The problem -
Could you copy each line of the listing that holds "resizer"?

Records to use -
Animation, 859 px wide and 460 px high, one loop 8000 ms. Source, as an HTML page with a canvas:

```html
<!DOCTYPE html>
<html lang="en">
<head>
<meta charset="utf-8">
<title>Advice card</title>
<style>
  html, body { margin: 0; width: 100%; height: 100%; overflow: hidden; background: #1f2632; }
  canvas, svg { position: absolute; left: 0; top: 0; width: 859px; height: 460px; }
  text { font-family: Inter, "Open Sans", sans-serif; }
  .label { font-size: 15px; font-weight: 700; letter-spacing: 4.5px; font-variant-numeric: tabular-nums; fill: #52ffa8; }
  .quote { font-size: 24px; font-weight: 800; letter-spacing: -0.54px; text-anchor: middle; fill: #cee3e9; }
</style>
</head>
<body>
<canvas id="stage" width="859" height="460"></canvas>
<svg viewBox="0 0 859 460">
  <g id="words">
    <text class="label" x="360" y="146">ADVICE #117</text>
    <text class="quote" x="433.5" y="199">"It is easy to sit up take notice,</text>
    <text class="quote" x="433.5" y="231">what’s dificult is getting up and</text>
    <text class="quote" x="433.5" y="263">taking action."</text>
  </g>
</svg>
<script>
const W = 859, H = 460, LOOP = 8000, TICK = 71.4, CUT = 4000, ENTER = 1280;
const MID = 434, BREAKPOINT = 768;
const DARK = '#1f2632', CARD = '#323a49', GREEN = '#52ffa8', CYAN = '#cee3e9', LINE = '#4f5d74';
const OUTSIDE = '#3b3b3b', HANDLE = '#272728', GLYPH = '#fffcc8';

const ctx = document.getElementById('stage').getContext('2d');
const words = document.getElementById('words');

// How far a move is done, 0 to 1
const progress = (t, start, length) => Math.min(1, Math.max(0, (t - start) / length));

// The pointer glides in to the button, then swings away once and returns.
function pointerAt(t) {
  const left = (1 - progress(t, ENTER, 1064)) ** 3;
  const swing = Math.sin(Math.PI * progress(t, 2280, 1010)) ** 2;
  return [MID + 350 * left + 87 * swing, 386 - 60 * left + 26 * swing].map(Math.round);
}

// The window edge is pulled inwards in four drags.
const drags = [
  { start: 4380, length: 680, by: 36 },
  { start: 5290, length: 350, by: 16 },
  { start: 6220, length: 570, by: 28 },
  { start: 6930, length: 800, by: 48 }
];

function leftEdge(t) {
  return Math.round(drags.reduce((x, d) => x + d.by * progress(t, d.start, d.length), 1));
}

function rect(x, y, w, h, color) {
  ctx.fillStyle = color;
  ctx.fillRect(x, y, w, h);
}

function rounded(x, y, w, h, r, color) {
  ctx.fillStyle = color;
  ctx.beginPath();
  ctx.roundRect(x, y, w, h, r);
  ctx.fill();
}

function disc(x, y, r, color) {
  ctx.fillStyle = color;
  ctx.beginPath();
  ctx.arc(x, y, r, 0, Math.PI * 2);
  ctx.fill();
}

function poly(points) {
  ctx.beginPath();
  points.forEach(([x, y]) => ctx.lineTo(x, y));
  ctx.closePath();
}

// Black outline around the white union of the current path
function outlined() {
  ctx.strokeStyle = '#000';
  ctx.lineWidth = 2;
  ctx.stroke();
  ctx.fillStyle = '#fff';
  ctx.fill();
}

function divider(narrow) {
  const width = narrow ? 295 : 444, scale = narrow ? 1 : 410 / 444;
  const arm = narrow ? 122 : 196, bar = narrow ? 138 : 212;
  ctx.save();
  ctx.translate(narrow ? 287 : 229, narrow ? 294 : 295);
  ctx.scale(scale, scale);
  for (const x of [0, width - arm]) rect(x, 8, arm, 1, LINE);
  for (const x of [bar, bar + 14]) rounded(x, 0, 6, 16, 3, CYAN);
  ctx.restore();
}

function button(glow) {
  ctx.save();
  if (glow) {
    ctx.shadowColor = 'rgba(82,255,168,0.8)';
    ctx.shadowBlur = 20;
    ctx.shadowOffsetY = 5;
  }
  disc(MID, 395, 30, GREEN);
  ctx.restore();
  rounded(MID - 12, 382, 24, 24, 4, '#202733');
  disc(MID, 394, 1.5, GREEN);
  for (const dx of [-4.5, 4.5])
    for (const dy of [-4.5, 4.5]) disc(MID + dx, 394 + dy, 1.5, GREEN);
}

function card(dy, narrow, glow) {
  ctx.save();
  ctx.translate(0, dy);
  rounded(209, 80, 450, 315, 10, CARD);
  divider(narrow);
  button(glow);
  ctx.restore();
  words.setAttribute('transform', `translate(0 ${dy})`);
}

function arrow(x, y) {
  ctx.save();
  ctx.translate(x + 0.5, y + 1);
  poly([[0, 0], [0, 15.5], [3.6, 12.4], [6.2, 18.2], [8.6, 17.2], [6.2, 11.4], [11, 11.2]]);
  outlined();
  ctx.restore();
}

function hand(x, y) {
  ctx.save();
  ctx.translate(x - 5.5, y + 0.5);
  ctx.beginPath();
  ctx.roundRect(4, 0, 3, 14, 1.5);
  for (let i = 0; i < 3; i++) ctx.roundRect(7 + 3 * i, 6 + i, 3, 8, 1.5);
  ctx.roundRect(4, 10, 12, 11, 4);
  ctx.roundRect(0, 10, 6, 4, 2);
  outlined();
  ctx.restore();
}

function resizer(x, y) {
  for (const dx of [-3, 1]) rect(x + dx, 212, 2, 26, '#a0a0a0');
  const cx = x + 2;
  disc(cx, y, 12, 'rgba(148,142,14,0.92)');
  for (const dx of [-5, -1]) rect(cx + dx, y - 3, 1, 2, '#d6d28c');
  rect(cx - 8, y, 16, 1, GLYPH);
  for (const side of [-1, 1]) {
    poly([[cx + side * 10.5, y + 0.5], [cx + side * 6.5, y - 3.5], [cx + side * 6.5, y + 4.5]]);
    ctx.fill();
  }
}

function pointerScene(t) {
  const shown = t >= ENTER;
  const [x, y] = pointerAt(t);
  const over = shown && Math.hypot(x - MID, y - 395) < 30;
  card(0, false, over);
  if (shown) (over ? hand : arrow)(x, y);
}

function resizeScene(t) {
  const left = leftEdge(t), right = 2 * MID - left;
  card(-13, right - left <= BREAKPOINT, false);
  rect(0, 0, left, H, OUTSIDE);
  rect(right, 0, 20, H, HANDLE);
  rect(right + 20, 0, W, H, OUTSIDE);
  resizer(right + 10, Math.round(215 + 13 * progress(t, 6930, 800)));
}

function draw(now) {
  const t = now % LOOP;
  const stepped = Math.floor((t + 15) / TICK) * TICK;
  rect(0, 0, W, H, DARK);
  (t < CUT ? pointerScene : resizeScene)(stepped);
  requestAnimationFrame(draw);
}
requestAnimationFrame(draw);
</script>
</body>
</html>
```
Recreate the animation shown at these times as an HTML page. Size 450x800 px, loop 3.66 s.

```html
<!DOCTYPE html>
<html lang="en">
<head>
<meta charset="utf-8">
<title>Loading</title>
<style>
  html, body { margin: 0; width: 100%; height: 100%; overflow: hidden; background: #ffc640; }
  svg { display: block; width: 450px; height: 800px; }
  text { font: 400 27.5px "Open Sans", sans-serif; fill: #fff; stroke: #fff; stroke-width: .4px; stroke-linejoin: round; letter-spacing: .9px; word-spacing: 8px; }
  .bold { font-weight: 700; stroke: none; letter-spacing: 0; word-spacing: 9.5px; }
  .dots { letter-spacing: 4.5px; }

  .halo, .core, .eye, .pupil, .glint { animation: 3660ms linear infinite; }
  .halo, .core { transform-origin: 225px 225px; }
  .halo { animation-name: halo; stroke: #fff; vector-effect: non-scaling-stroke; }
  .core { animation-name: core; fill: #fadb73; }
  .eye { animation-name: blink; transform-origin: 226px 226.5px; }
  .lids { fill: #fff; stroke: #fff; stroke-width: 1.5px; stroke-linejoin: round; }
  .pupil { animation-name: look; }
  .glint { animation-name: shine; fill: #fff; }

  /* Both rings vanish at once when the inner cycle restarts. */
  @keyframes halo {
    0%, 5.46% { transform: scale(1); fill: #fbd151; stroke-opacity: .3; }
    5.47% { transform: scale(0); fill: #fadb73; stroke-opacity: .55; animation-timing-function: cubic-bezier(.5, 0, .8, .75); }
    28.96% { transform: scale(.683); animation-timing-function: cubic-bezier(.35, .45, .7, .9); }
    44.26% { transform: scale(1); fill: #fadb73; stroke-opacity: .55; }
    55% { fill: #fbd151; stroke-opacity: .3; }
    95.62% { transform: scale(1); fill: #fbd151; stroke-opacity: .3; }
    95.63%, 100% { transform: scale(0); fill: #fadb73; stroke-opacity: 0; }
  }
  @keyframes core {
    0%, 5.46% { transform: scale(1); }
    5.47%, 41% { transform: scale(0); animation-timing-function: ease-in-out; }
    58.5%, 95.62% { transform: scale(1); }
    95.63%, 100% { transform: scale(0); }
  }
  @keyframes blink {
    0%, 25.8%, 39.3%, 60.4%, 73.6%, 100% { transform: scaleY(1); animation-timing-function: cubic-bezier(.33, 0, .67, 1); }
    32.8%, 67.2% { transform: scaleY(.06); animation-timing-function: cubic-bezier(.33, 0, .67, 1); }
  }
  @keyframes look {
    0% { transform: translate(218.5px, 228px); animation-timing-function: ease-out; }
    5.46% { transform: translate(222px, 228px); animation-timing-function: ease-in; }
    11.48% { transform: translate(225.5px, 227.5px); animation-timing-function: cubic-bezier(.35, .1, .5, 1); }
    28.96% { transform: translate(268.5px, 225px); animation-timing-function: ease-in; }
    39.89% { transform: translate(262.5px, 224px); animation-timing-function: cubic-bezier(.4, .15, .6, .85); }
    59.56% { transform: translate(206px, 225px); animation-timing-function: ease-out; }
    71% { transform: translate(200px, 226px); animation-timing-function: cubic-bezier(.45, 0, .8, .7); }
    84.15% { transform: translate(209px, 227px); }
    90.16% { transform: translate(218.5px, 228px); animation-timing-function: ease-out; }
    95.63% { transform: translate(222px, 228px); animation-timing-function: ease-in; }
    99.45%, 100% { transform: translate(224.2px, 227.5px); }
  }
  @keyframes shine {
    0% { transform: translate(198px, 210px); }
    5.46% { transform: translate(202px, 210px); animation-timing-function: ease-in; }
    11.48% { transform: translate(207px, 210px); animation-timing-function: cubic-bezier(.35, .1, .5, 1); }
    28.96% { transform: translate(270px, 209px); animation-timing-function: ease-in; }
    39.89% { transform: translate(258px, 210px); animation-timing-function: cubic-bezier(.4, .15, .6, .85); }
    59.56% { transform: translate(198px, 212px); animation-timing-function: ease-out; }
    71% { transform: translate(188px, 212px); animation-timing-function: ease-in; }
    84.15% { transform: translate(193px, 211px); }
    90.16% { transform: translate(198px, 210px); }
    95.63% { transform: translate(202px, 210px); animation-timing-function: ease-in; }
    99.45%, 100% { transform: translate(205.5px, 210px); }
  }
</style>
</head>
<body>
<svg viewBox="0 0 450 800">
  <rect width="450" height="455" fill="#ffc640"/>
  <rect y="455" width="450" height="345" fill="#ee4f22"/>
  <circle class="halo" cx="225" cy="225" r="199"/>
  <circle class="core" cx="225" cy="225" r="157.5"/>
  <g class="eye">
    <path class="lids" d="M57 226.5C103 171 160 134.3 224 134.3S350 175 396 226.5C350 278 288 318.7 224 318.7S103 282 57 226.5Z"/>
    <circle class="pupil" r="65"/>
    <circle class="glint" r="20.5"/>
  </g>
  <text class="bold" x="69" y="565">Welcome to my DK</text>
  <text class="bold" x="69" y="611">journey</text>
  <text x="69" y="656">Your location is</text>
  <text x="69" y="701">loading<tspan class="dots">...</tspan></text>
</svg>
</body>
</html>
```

Answer section -
function resizer(x, y) {
  resizer(right + 10, Math.round(215 + 13 * progress(t, 6930, 800)));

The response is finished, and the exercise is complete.